To borrow your words can I just say…WOW!

I know that you feel the full burden and hopefully joy of leading us, but it may not be often that you hear of the full impact of how your messages affect our children.  Before Easter you gave us the invitation cards to give out to invite others to Church.  Well, (my son) took your charge very seriously.  His first invitation was to the bully that had terrorized him the first few weeks of the school year.  The other two he gave to teachers at his school.  And yes, one of them accepted his invitation.

I apologize for the length of this e-mail, but I felt moved to share all of this with you so that you could truly know how far reaching the impact of CrossPoint has been on our child.  I am humbled by his obedience and joyful in watching him grow in his walk with Christ.  I thank you for your leadership, and feel truly blessed to be a part of CrossPoint.  I look forward to watching (my son) continue to mature and grow in his faith and am thankful that (my son and daughter) have him as their role model.

Thanks again for your time and your leadership.

She was right, as I would say, “Wow!”

The first thing I thought of when I read this email was what the Bible teaches in Romans 10:14-17:

14 But how are they to call on him in whom they have not believed? And how are they to believe in him of whom they have never heard? And how are they to hear without someone preaching? 15 And how are they to preach unless they are sent? As it is written, “How beautiful are the feet of those who preach the good news!” 16 But they have not all obeyed the gospel.
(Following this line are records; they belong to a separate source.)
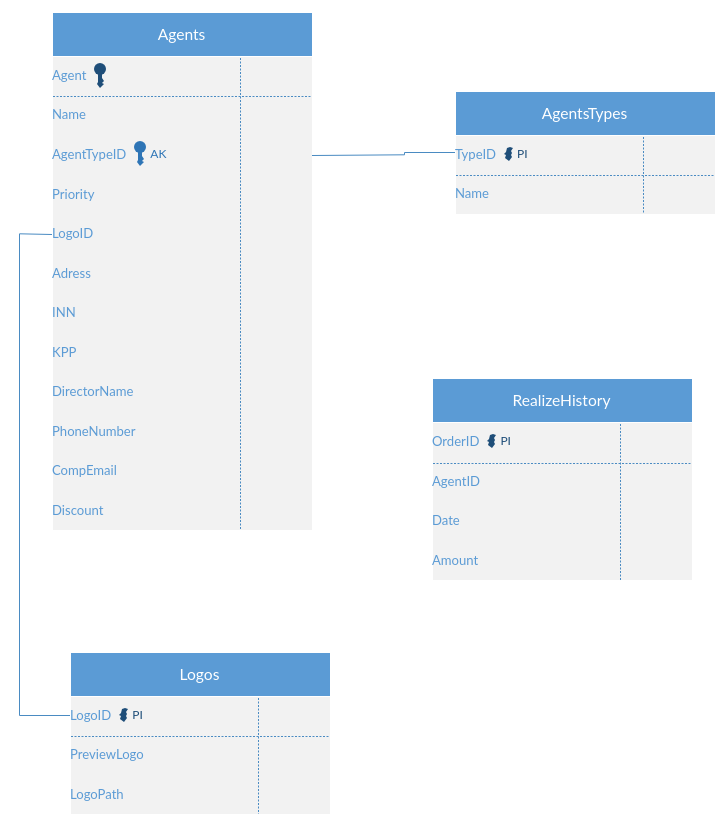
<!DOCTYPE html>
<html lang="en">
<head>
<meta charset="utf-8">
<title>Agents database diagram</title>
<style>
:root {
  --header: #5b9bd5;
  --body: #f2f2f2;
  --field: #5b9bd5;
  --line: #4a8bc2;
  --key-primary: #1f4e79;
  --key-foreign: #2e75b6;
}
* { box-sizing: border-box; margin: 0; padding: 0; }
body { width: 728px; height: 828px; overflow: hidden; background: #fff; }
.diagram { position: relative; width: 728px; height: 828px; font-family: Lato, "Open Sans", sans-serif; }
.symbols { position: absolute; width: 0; height: 0; }
.connectors { position: absolute; inset: 0; fill: none; stroke: var(--line); stroke-width: 1; }
.entity { --first-row: 38.45px; position: absolute; width: 259px; }
.agents { left: 53px; top: 13px; height: 517px; }
.agents-types { left: 456px; top: 92px; height: 122px; }
.realize-history { --first-row: 38.6px; left: 433px; top: 379px; height: 201px; }
.logos { left: 71px; top: 653px; height: 161px; }
.entity h2 { height: 43px; padding-right: 2px; background: var(--header); color: #fff; font-size: 15.6px; font-weight: 400; line-height: 43px; text-align: center; }
.fields { height: calc(100% - 43px); list-style: none; background: var(--body); border-top: 1px solid #fff; }
.fields li { display: flex; align-items: flex-start; gap: 8px; height: 39.55px; margin-left: -1px; color: var(--field); font-size: 13.1px; line-height: 38px; white-space: nowrap; }
.fields li:first-child { height: var(--first-row); line-height: 36px; }
.key { display: flex; align-items: flex-start; gap: 4px; font-size: 12px; }
.key svg { flex: none; margin-top: 6px; }
.key .small { margin-top: 11px; }
.primary { color: var(--key-primary); fill: var(--key-primary); }
.foreign { color: var(--key-foreign); fill: var(--key-foreign); }
.rules { position: absolute; left: 0; top: 0; width: 259px; height: 100%; stroke: var(--line); stroke-width: 1; stroke-dasharray: 2 1.5; }
</style>
</head>
<body>
<main class="diagram">
  <svg class="symbols" aria-hidden="true">
    <defs>
      <g id="round-key">
        <circle cx="6" cy="6" r="6"/>
        <path d="M4 10H8V15L10 18L8 20L10 21L6 25L3 21L4 19Z"/>
      </g>
      <path id="small-key" d="M3 1L6 0L9 1L7 4L8 6L7 8L8 10L5 14L1 11L2 8L0 7L2 5Z"/>
    </defs>
  </svg>

  <svg class="connectors" width="728" height="828" viewBox="0 0 728 828" aria-hidden="true">
    <polyline points="312,155.5 404.5,154.8 404.5,152.5 455,152.5"/>
    <polyline points="52,234.5 19.5,233.8 19.5,715.5 70,715.5"/>
  </svg>

  <section class="entity agents">
    <h2>Agents</h2>
    <ul class="fields">
      <li><span>Agent</span><span class="key primary"><svg width="12" height="25" aria-hidden="true"><use href="#round-key"/></svg></span></li>
      <li><span>Name</span></li>
      <li><span>AgentTypeID</span><span class="key foreign"><svg width="12" height="25" aria-hidden="true"><use href="#round-key"/></svg><span>AK</span></span></li>
      <li><span>Priority</span></li>
      <li><span>LogoID</span></li>
      <li><span>Adress</span></li>
      <li><span>INN</span></li>
      <li><span>KPP</span></li>
      <li><span>DirectorName</span></li>
      <li><span>PhoneNumber</span></li>
      <li><span>CompEmail</span></li>
      <li><span>Discount</span></li>
    </ul>
    <svg class="rules" aria-hidden="true"><line x1="0" y1="83.5" x2="259" y2="83.5"/><line x1="187.5" y1="45" x2="187.5" y2="100%"/></svg>
  </section>

  <section class="entity agents-types">
    <h2>AgentsTypes</h2>
    <ul class="fields">
      <li><span>TypeID</span><span class="key primary"><svg class="small" width="9" height="14" aria-hidden="true"><use href="#small-key"/></svg><span>PI</span></span></li>
      <li><span>Name</span></li>
    </ul>
    <svg class="rules" aria-hidden="true"><line x1="0" y1="83.5" x2="259" y2="83.5"/><line x1="187.5" y1="45" x2="187.5" y2="100%"/></svg>
  </section>

  <section class="entity realize-history">
    <h2>RealizeHistory</h2>
    <ul class="fields">
      <li><span>OrderID</span><span class="key primary"><svg class="small" width="9" height="14" aria-hidden="true"><use href="#small-key"/></svg><span>PI</span></span></li>
      <li><span>AgentID</span></li>
      <li><span>Date</span></li>
      <li><span>Amount</span></li>
    </ul>
    <svg class="rules" aria-hidden="true"><line x1="0" y1="84.5" x2="259" y2="84.5"/><line x1="187.5" y1="45" x2="187.5" y2="100%"/></svg>
  </section>

  <section class="entity logos">
    <h2>Logos</h2>
    <ul class="fields">
      <li><span>LogoID</span><span class="key primary"><svg class="small" width="9" height="14" aria-hidden="true"><use href="#small-key"/></svg><span>PI</span></span></li>
      <li><span>PreviewLogo</span></li>
      <li><span>LogoPath</span></li>
    </ul>
    <svg class="rules" aria-hidden="true"><line x1="0" y1="83.5" x2="259" y2="83.5"/><line x1="187.5" y1="45" x2="187.5" y2="100%"/></svg>
  </section>
</main>
</body>
</html>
For Isaiah says, “Lord, who has believed what he has heard from us?” 17 So faith comes from hearing, and hearing through the word of Christ.
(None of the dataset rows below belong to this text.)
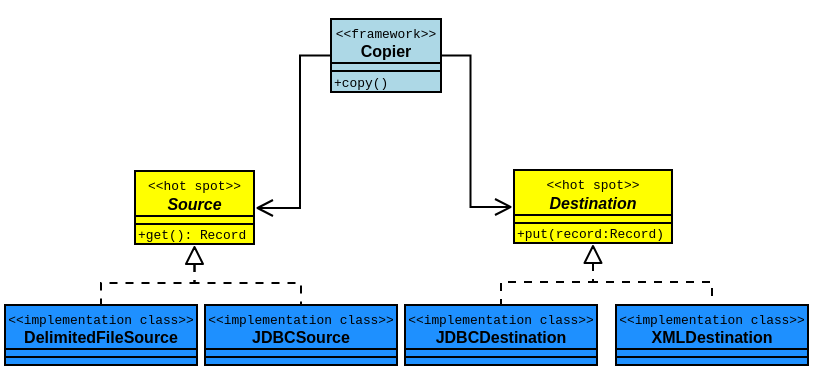
<!DOCTYPE html>
<html lang="en">
<head>
<meta charset="utf-8">
<title>Copier framework class diagram</title>
<style>
:root {
  --ink: #000;
  --paper: #fff;
  --framework: #add8e6;
  --hot-spot: #ff0;
  --implementation: #1e90ff;
}
* { box-sizing: border-box; margin: 0; }
body { background: var(--paper); overflow: hidden; }
.diagram {
  position: relative;
  width: 824px;
  height: 384px;
  overflow: hidden;
  background: var(--paper);
  color: var(--ink);
}
.connectors { position: absolute; inset: 0; fill: none; stroke: var(--ink); stroke-width: 2; }
.connectors .realization { stroke-dasharray: 8 8; }
.connectors .head { stroke-linejoin: round; }
.class {
  position: absolute;
  display: grid;
  grid-template-rows: 42px 10px 1fr;
  border: 2px solid var(--ink);
  height: 75px;
  white-space: nowrap;
}
.class header { padding-top: 7px; display: flex; flex-direction: column; align-items: center; }
.stereotype, .operations { font: 12.9px/16px "Liberation Mono", monospace; }
.class h2 { font: bold 16px/18px "Liberation Sans", sans-serif; }
.attributes { border: solid var(--ink); border-width: 2px 0; }
.operations { padding: 4px 0 0 2px; }
.framework { background: var(--framework); }
.hot-spot { background: var(--hot-spot); grid-template-rows: 43px 10px 1fr; }
.hot-spot header { gap: 1px; }
.hot-spot .operations { padding-top: 3px; }
.abstract h2 { font-style: italic; }
.implementation { background: var(--implementation); width: 194px; height: 62px; }
#copier { left: 330px; top: 18px; width: 112px; }
#source { left: 134px; top: 170px; width: 121px; }
#destination { left: 513px; top: 169px; width: 160px; }
#delimited-file-source { left: 4px; top: 304px; }
#jdbc-source { left: 204px; top: 304px; }
#jdbc-destination { left: 404px; top: 304px; }
#xml-destination { left: 615px; top: 304px; }
</style>
</head>
<body>
<main class="diagram">
  <svg class="connectors" width="824" height="384" viewBox="0 0 824 384" aria-hidden="true">
    <defs>
      <path id="inherit-head" d="M0 0L-8.5 17H8.5Z"/>
    </defs>
    <g class="associations">
      <path d="M330 55.5H300V208H258"/>
      <path class="head" d="M273 200L257.5 208L273 216"/>
      <path d="M442 55.5H470.5V207H510"/>
      <path class="head" d="M495 199L510.5 207L495 215"/>
    </g>
    <g class="realizations">
      <path class="realization" d="M194.5 264V283H101V304"/>
      <path class="realization" d="M194.5 264V283H301V304"/>
      <path class="realization" d="M593 263V282H501V304"/>
      <path class="realization" d="M593 263V282H712V304"/>
      <use class="head" href="#inherit-head" x="194.5" y="247"/>
      <use class="head" href="#inherit-head" x="593" y="246"/>
    </g>
  </svg>

  <section class="class framework" id="copier">
    <header><p class="stereotype">&lt;&lt;framework&gt;&gt;</p><h2>Copier</h2></header>
    <div class="attributes"></div>
    <p class="operations">+copy()</p>
  </section>

  <section class="class hot-spot abstract" id="source">
    <header><p class="stereotype">&lt;&lt;hot spot&gt;&gt;</p><h2>Source</h2></header>
    <div class="attributes"></div>
    <p class="operations">+get(): Record</p>
  </section>

  <section class="class hot-spot abstract" id="destination">
    <header><p class="stereotype">&lt;&lt;hot spot&gt;&gt;</p><h2>Destination</h2></header>
    <div class="attributes"></div>
    <p class="operations">+put(record:Record)</p>
  </section>

  <section class="class implementation" id="delimited-file-source">
    <header><p class="stereotype">&lt;&lt;implementation class&gt;&gt;</p><h2>DelimitedFileSource</h2></header>
    <div class="attributes"></div>
  </section>

  <section class="class implementation" id="jdbc-source">
    <header><p class="stereotype">&lt;&lt;implementation class&gt;&gt;</p><h2>JDBCSource</h2></header>
    <div class="attributes"></div>
  </section>

  <section class="class implementation" id="jdbc-destination">
    <header><p class="stereotype">&lt;&lt;implementation class&gt;&gt;</p><h2>JDBCDestination</h2></header>
    <div class="attributes"></div>
  </section>

  <section class="class implementation" id="xml-destination">
    <header><p class="stereotype">&lt;&lt;implementation class&gt;&gt;</p><h2>XMLDestination</h2></header>
    <div class="attributes"></div>
  </section>
</main>
</body>
</html>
This is a good story, isn’t it?  I thank the Lord for this young man; his passion for the Lord and his burden for the lost.

20
May
08

The new arabic preachers

Okay, you must take the time to watch this video.  After watching it, I invite you back to read my remarks and to leave your comments.

Take a moment to view the video now: Arabic Preacher Video

Here are a few thoughts that strike me about the news report.

The young Arabic people are searching for hope.

It is obvious these people are searching for answers.  They are hungry for hope.  There is something missing in their lives, and they want to find the solution.

Islam in either form – fundamentalist or moderate – will never quench the desire for hope.  It does not matter how much someone waters down the Muslim message, and that is what these new preachers are doing, Islam is just like every other religion in the world—a religion of works.  Works never satisfy; works only cause more thirst.

The numerical growth of Islamic followers should alarm us.

The single greatest threat to democracy is Islam.  Two generations ago democracy’s greatest threat was Nazism.  A generation ago the grave danger was Communism.  Today, the peril is Islam.  Islam, I am convinced, is an even greater threat than Nazism and Communism since it is rooted in a heretical religious belief system.  The world must prepare for the “new” Muslims.  Their message is spreading, and spreading rapidly.

Who is communicating the truth to these people?

While watching the video I kept asking myself how these people are being exposed to the Good News of Jesus Christ.  They are not hearing the truth.  They are hearing lies, hearsay, and falsehood.  Someone needs to be preaching the truth for them, sermons based on the Good News that Jesus Christ is the only way to heaven.

Finally, some of our gospel messages are not much different than Masoud’s.

There are many so-called “gospel preachers” in America today, and if you listen closely their message is not much different than Masoud’s message.  Change a few words; add God’s name into the mix, and you basically have the same message.  Surely the Christian message is different than Islam.  Surely the proclamation of God’s Word is relevant enough than for man to prop it up with cute stories, interesting facts and emotional anecdotes.

There is so much more that can be said.  Now I want to hear from you.  Let me know what you think.  I am always curious to read your responses.